DENVER — Most Colorado residents are very concerned about COVID-19 in the state and are taking steps to prevent the spread of the disease, according to results from a survey released Saturday by the Colorado Public Health and Environment (CDPHE).
Out of nearly 45,000 Coloradans who completed the survey, 72% of respondents marked they were “very concerned” about the infectious disease. But the level of concern goes down slightly among younger respondents (18-29), 59% of whom said they too were “very concerned.”
Only 3% think the virus isn’t that serious, according to survey results.
Nearly 90% of respondents think it’s somewhat or very likely that they would get sick from the novel coronavirus, and half of those asked said they are anxious over the pandemic.
That concern may be why the vast majority of respondents said they are taking preventive measures to protect them from the virus and mitigate the spread COVID-19 in the state.
- 97% are washing their hands with soap and water more frequently.
- 96% are avoiding large gatherings.
- 70% are working from home.
- 35% are stockpiling food and other household items.
On Wednesday, Gov. Jared Polis issued a statewide stay-at-home order, effective 6 a.m. Thursday through April 11.
Polis said all of the state's more than 5,700,000 residents should only interact with people in their own households and should only leave their homes for essentials, such as groceries and medical care. Businesses deemed "critical" will be exempt from the order but will still be required to take social distancing measures. Read the full order here.

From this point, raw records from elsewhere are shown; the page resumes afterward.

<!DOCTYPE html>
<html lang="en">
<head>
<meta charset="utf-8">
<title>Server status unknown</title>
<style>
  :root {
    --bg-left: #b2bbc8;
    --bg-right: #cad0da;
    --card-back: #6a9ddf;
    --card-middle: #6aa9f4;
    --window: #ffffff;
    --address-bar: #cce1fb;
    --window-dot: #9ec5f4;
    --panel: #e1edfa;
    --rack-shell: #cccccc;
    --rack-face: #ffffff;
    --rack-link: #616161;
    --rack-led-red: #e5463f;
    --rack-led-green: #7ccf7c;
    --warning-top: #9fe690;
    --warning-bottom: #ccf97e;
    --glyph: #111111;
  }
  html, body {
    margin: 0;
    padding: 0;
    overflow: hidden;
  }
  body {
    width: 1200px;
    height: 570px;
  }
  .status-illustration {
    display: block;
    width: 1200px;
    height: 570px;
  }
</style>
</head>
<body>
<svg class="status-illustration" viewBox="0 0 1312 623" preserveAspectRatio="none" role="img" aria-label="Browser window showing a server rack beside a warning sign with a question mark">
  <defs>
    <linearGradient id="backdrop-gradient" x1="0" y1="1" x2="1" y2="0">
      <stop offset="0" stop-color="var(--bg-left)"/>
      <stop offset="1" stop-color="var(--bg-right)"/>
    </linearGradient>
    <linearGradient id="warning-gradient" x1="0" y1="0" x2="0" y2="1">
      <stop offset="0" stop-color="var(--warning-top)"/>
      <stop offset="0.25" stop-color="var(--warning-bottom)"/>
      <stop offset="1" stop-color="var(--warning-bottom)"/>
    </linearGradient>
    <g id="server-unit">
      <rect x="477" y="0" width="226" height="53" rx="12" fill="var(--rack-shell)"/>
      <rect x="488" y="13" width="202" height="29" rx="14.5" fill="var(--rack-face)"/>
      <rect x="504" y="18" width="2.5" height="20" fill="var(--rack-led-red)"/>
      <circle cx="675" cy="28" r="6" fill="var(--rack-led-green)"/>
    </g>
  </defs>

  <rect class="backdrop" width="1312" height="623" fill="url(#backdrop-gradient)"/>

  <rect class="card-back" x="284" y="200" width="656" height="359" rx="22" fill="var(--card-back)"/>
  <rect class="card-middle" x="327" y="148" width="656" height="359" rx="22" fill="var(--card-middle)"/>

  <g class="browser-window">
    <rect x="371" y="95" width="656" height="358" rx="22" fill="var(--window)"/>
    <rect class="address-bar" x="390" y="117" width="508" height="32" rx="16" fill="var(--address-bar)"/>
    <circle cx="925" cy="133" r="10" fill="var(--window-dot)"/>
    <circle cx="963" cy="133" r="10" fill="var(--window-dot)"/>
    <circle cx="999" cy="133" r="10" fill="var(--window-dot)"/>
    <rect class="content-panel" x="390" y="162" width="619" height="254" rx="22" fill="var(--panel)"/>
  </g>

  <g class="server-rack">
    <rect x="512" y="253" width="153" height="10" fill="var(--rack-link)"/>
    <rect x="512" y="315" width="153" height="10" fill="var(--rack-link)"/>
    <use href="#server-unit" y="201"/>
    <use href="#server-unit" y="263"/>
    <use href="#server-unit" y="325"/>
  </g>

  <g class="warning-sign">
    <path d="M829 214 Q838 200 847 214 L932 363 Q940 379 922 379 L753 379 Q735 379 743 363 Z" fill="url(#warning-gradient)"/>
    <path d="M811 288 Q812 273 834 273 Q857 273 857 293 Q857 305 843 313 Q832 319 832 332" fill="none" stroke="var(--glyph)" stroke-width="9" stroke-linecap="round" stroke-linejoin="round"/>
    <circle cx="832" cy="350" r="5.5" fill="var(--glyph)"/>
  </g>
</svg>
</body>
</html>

The state had tested 11,676 in 42 counties. More than 1,700 people have tested positive for COVID-19. Thirty-one people have died, according to the latest update from the CDPHE.